The suspected YouTube shooter obsessed over the video-sharing site before her attack, posting online rants accusing it of censorship and likening it to Adolf Hitler.
Nasim Najafi Aghdam, who opened fire in YouTube's headquarters in San Bruno, Calif. Tuesday, used her websites, social media accounts and even YouTube channels to rail against YouTube, alleging that it was suppressing her online audience.
In one post on her personal website, she compared YouTube to a "dictatorship."
"Videos of targeted users are filtered & merely regulated, so that people can hardly see their videos!" she wrote. "There is no equal opportunity growth on YOUTUBE or any other video sharing site, your channel will grow if they want it to!!!!!"
In her rant, she also quoted Adolf Hitler for a line often incorrectly attributed to him: "Make the lie big, Make it simple, Keep saying it, And eventually they will believe it."
Aghdam maintained at least four YouTube channels.

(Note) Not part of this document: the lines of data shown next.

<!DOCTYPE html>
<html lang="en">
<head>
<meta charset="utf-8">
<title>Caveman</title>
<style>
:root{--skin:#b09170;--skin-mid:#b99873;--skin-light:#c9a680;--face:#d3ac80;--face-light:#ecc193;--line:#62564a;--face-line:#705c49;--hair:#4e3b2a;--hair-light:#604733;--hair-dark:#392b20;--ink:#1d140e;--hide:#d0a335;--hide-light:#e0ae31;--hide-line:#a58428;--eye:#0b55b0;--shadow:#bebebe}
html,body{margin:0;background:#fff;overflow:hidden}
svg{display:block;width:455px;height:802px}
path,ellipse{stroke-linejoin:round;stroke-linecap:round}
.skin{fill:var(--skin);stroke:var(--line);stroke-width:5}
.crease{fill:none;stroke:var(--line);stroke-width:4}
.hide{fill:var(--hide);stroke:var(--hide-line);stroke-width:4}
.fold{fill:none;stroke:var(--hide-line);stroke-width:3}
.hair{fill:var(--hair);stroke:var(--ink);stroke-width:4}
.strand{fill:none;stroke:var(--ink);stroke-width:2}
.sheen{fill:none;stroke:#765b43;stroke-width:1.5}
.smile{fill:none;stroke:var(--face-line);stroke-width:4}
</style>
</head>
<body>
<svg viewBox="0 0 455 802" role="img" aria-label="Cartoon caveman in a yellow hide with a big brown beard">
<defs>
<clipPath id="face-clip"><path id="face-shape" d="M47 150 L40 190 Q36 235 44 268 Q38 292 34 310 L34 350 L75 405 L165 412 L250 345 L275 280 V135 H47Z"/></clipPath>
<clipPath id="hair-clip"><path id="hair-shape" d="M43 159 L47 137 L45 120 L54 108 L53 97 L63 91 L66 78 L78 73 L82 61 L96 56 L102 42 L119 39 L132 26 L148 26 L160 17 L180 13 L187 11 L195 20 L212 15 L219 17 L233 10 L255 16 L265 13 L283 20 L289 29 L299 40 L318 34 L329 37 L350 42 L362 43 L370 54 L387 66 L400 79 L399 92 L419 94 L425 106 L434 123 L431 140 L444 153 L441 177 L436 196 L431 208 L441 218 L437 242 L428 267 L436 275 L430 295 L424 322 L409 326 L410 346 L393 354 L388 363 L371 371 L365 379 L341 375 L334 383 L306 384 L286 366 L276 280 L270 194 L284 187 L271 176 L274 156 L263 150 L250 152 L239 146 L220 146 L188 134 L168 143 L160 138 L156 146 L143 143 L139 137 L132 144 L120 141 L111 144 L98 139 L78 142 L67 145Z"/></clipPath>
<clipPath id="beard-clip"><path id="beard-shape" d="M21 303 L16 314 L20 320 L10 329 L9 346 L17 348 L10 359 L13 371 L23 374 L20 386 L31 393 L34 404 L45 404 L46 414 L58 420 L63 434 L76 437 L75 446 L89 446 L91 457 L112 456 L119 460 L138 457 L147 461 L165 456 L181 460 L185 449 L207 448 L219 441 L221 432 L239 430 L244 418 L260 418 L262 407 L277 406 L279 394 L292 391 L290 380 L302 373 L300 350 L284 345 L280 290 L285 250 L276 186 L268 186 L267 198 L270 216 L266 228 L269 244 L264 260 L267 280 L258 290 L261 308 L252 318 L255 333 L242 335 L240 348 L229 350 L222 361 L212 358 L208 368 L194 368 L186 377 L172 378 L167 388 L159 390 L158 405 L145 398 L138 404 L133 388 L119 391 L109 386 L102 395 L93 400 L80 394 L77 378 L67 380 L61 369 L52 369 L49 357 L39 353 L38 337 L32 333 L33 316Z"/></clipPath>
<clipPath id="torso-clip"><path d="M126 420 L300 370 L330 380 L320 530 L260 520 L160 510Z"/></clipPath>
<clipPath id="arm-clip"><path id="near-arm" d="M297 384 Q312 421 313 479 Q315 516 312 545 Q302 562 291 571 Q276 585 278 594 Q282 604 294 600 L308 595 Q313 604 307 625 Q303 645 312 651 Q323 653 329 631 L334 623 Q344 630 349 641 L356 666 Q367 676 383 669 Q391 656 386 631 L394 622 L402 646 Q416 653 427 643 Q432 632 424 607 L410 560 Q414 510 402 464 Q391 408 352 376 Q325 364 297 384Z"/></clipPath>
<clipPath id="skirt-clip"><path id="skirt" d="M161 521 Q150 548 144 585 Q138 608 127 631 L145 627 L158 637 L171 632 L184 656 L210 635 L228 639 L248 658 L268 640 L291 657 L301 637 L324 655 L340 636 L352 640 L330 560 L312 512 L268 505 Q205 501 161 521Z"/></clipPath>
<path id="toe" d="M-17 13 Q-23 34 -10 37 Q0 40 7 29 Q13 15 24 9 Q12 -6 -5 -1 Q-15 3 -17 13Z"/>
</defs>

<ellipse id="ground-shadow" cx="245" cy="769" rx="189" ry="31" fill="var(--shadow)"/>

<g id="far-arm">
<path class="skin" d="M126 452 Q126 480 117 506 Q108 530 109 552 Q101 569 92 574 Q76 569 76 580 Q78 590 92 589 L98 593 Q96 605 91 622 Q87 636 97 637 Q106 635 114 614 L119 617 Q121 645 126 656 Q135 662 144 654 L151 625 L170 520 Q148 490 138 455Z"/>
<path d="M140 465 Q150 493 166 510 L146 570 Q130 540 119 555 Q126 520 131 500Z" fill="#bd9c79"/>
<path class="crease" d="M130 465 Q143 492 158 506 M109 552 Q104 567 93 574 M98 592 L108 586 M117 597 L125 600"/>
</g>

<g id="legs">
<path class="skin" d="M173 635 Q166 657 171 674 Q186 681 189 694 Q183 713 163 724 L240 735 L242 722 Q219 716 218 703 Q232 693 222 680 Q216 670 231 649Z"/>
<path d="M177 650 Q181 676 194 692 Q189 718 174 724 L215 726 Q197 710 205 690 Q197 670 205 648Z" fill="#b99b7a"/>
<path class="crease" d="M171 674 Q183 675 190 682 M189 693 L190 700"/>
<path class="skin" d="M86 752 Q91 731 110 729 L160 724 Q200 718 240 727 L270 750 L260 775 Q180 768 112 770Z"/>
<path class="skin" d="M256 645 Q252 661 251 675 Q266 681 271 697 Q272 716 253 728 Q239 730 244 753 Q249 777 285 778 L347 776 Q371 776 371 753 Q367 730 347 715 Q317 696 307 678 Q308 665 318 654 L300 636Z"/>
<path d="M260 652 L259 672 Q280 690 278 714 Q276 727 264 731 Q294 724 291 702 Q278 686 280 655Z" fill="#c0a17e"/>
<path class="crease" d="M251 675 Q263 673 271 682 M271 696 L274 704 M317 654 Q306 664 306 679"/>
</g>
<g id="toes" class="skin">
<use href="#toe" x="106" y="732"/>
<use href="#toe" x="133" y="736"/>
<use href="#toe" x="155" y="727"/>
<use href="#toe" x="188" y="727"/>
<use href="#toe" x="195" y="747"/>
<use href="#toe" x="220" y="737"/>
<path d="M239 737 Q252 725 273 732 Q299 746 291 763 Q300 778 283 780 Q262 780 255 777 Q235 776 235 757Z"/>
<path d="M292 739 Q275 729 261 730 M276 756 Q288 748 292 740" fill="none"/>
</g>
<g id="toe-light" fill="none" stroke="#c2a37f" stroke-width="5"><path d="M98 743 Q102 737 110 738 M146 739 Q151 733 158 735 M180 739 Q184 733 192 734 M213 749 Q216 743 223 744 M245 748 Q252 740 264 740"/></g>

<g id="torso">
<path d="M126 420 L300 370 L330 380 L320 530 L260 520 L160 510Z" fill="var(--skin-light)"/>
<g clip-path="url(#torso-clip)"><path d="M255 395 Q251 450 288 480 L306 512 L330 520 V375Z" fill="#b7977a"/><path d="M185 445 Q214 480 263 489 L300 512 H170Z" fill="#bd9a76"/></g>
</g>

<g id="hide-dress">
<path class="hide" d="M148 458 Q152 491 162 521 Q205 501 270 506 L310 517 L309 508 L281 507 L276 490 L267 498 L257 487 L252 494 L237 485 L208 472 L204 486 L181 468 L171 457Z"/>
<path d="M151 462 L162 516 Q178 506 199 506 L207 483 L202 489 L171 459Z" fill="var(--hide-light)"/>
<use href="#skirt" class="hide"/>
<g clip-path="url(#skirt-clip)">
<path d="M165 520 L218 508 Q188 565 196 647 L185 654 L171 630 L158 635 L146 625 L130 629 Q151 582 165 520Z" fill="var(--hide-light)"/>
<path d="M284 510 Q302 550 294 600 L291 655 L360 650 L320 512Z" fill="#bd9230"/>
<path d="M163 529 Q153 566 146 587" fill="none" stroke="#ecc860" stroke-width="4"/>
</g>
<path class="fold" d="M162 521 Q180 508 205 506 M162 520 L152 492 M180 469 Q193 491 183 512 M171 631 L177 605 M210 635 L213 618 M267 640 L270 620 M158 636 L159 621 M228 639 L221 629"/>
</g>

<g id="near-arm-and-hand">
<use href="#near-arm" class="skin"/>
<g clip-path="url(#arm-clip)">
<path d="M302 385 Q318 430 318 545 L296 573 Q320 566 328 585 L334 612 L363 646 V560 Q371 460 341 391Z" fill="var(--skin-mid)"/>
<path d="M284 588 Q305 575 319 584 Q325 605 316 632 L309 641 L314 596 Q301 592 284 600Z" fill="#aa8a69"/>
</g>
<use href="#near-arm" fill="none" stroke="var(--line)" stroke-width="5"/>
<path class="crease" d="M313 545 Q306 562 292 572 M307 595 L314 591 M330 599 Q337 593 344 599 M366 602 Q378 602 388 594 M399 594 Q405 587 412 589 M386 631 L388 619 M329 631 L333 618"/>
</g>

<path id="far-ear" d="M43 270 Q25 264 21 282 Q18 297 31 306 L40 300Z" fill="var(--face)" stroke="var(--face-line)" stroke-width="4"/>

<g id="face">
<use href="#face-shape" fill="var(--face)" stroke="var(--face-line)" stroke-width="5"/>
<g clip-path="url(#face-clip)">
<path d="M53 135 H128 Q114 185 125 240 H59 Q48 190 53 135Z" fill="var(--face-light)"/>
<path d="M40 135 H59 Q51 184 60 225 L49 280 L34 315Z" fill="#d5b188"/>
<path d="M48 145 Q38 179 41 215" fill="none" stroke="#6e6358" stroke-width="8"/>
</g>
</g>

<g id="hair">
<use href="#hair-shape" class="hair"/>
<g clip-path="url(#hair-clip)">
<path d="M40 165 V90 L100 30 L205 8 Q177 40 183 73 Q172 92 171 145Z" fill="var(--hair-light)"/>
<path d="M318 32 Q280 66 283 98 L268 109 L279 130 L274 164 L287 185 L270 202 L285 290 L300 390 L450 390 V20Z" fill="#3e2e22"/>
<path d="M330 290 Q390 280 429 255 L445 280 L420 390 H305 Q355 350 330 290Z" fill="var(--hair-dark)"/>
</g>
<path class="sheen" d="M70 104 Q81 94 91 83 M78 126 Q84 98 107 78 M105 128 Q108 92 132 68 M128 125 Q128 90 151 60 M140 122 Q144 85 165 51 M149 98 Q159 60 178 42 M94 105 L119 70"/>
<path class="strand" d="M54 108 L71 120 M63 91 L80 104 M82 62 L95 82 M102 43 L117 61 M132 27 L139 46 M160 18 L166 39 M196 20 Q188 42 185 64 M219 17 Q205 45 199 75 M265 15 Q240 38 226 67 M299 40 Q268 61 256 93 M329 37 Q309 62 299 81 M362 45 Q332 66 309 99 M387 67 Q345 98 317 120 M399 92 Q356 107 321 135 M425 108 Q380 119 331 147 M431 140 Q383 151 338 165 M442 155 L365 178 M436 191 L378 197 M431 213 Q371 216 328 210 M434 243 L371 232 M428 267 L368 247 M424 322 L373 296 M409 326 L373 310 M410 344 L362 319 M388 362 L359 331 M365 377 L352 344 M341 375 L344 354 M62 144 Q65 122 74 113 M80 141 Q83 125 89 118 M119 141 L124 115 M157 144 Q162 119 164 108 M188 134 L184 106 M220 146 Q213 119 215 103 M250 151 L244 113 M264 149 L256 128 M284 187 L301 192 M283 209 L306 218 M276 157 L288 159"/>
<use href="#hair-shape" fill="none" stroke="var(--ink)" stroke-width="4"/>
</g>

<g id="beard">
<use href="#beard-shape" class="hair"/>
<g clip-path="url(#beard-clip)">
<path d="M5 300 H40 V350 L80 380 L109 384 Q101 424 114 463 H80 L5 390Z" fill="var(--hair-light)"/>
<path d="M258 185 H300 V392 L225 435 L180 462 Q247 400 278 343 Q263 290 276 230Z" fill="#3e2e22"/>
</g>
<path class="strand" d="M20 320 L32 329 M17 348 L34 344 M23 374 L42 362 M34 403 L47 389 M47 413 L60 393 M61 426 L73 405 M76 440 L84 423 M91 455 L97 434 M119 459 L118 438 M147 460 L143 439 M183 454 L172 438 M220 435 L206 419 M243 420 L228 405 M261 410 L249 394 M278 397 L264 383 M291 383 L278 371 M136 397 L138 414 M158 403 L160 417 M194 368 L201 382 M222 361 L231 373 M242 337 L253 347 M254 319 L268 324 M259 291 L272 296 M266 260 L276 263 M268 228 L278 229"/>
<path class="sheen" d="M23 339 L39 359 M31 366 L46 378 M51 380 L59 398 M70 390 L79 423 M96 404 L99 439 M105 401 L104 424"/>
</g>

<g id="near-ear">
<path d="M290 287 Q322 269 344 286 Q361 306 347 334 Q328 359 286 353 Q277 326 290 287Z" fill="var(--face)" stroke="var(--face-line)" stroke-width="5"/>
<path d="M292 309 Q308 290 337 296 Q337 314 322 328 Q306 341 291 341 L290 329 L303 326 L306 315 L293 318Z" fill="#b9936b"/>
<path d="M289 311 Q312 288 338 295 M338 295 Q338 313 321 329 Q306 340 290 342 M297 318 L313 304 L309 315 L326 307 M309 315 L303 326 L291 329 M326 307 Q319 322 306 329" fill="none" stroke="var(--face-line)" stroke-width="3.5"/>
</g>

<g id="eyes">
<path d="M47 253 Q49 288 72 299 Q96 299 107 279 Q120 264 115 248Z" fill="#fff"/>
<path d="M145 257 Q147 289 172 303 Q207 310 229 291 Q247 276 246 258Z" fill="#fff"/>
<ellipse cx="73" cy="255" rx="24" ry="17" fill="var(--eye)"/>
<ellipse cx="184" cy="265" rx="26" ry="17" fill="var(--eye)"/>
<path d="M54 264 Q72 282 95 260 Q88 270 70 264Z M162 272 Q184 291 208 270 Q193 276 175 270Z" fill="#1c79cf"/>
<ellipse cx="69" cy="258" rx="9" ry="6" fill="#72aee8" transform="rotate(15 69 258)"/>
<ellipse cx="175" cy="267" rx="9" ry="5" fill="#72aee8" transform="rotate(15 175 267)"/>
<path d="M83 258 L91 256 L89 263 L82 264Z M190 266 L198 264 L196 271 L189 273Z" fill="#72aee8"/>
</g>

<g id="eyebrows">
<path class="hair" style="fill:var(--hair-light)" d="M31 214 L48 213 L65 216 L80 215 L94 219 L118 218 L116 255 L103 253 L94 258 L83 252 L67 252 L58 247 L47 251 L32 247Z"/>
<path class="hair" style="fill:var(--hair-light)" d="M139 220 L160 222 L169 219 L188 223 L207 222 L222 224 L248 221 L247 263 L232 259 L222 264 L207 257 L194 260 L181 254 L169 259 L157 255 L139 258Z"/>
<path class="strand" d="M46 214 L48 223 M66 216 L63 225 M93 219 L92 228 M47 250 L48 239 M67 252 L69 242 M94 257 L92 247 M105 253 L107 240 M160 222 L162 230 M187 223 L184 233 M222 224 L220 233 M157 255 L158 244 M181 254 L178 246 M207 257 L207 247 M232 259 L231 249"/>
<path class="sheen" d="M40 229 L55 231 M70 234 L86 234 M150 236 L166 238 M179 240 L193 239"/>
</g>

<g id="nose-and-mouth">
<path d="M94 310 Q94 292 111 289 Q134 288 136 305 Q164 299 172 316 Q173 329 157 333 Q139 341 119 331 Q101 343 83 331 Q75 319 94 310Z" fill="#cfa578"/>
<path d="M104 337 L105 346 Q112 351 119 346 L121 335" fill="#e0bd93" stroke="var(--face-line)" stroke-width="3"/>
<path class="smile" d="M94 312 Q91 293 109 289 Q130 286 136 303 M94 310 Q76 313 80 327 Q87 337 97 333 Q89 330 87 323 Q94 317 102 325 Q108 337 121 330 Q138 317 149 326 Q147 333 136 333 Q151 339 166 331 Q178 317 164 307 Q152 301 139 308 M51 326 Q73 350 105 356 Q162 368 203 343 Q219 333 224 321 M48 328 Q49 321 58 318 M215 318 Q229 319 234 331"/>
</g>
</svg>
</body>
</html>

They included videos about animal rights, vegan cooking and fitness in English, Turkish and Farsi. All of her YouTube videos and social media accounts have been taken down in the aftermath of the shooting.
"I'm being discriminated and filtered on YouTube," she said in one YouTube video that has since been removed from the site. Aghdam complains in the clip that YouTube had age-restricted an ab workout video she uploaded.
“The video has nothing bad in it, nothing sexual,” she said, claiming that the site put an age restriction video to prevent it from becoming popular. Aghdam alleges that YouTube had a vendetta against her and other vegan activists.
Her grudge towards the video-sharing site had apparently been brewing for some time. Last year, she posted a photo on Facebook of her standing on a street corner with the caption "YouTube Dictatorship. Hidden policy: Promote stupidity discrimination, suppression of truth,” according to NBC News.
Aghdam wounded three people before fatally shooting herself.
Crime Time is your destination for true crime stories from around the world, breaking crime news, and information about Oxygen's original true crime shows and documentaries. Sign up for our Crime Time Newsletter and subscribe to our true crime podcast Martinis & Murder for all the best true crime content.